→ **What to produce**
Please copy each line of the data that includes the string "gradientAt".

+ + +

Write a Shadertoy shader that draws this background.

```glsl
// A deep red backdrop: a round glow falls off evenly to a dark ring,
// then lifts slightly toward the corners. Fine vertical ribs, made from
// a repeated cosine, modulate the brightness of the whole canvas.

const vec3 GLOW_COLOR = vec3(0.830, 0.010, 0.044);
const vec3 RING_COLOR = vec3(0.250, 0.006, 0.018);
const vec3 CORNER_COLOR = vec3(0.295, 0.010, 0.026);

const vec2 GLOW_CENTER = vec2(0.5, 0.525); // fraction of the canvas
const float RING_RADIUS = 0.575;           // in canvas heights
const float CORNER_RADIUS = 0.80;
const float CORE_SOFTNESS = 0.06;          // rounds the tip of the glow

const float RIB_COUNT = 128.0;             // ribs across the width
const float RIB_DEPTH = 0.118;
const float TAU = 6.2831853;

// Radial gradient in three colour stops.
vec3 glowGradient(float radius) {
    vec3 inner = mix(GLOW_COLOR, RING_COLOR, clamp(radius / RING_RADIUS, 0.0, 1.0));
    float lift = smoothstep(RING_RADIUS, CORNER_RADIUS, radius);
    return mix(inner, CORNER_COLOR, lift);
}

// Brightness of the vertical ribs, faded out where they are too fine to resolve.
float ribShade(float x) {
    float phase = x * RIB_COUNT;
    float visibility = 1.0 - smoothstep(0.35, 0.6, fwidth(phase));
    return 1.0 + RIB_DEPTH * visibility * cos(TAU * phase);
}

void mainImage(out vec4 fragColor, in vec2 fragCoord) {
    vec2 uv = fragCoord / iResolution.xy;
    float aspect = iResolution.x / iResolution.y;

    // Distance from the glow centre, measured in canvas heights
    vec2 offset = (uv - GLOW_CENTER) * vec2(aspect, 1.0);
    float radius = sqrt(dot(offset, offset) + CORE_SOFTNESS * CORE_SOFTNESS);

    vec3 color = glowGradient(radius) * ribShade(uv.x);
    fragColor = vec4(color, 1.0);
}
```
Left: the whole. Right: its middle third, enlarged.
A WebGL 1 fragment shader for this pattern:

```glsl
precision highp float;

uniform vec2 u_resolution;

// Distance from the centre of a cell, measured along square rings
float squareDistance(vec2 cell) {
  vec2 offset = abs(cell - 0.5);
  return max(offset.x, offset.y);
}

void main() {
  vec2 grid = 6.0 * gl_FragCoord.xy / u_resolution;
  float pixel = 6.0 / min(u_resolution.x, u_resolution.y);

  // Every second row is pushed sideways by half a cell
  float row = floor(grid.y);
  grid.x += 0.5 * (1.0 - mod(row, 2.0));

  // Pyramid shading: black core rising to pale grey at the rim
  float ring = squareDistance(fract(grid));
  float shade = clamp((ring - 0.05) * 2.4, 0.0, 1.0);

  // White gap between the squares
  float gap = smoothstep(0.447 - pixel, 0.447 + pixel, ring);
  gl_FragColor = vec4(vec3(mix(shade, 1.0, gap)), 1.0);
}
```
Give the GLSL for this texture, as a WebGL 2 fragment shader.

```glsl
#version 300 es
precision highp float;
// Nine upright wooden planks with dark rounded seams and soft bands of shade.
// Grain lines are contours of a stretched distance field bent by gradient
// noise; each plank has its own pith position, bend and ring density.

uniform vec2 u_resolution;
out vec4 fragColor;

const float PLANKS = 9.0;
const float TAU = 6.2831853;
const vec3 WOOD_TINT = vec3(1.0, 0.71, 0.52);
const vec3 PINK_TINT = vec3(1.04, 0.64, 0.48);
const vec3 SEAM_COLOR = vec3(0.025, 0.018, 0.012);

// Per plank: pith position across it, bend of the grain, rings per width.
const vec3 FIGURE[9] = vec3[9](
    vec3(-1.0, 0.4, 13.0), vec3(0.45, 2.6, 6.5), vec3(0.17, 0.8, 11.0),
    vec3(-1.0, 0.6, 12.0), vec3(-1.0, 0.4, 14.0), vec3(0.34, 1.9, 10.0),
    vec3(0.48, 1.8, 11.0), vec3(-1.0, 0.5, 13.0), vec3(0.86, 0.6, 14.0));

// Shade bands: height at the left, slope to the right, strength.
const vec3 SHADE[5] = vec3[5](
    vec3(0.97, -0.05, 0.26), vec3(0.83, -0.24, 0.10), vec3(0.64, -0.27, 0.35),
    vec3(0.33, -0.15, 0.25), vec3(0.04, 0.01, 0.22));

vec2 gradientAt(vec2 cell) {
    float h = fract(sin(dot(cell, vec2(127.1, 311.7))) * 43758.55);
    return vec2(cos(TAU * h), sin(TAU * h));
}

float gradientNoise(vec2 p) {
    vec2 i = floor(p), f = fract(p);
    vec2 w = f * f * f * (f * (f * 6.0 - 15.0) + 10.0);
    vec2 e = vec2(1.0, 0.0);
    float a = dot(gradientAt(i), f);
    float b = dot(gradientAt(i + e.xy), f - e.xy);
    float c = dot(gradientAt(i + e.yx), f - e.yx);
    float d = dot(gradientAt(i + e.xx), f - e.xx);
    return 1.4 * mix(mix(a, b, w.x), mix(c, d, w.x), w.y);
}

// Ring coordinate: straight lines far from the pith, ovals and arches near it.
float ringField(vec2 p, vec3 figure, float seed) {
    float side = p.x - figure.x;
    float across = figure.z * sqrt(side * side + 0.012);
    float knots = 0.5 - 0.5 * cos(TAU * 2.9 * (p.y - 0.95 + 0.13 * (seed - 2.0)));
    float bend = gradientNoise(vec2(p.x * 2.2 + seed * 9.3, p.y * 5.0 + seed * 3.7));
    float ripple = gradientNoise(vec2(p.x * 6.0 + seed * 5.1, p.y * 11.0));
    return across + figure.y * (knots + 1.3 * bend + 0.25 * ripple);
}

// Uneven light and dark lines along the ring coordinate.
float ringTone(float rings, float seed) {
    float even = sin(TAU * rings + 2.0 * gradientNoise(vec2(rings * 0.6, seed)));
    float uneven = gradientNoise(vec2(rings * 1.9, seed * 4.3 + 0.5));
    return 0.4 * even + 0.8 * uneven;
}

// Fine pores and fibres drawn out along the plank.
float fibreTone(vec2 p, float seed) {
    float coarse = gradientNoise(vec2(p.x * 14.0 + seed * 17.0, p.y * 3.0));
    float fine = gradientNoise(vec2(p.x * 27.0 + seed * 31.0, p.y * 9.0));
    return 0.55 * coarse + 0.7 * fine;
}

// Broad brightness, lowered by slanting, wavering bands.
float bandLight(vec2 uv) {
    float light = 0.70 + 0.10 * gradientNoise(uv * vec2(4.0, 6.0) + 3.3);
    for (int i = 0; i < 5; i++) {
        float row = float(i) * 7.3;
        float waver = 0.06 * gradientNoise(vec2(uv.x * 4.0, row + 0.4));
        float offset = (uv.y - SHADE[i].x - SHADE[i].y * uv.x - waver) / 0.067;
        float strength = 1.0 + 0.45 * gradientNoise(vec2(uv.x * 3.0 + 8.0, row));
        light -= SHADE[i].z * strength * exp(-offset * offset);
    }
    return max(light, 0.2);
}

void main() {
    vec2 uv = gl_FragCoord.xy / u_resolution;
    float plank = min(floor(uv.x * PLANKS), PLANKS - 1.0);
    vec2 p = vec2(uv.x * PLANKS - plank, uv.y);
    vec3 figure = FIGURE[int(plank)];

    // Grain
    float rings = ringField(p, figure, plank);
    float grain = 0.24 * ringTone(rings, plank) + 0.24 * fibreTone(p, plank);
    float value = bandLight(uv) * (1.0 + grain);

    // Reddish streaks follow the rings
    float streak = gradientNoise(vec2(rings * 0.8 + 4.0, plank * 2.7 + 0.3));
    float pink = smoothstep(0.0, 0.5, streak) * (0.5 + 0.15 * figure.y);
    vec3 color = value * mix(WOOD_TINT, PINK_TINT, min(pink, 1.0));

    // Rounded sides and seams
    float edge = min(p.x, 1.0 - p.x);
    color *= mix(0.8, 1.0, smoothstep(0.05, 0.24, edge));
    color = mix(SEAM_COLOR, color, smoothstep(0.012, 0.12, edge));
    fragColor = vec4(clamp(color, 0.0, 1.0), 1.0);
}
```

+ + +

→ **Exercise response**
vec2 gradientAt(vec2 cell) {
    float a = dot(gradientAt(i), f);
    float b = dot(gradientAt(i + e.xy), f - e.xy);
    float c = dot(gradientAt(i + e.yx), f - e.yx);
    float d = dot(gradientAt(i + e.xx), f - e.xx);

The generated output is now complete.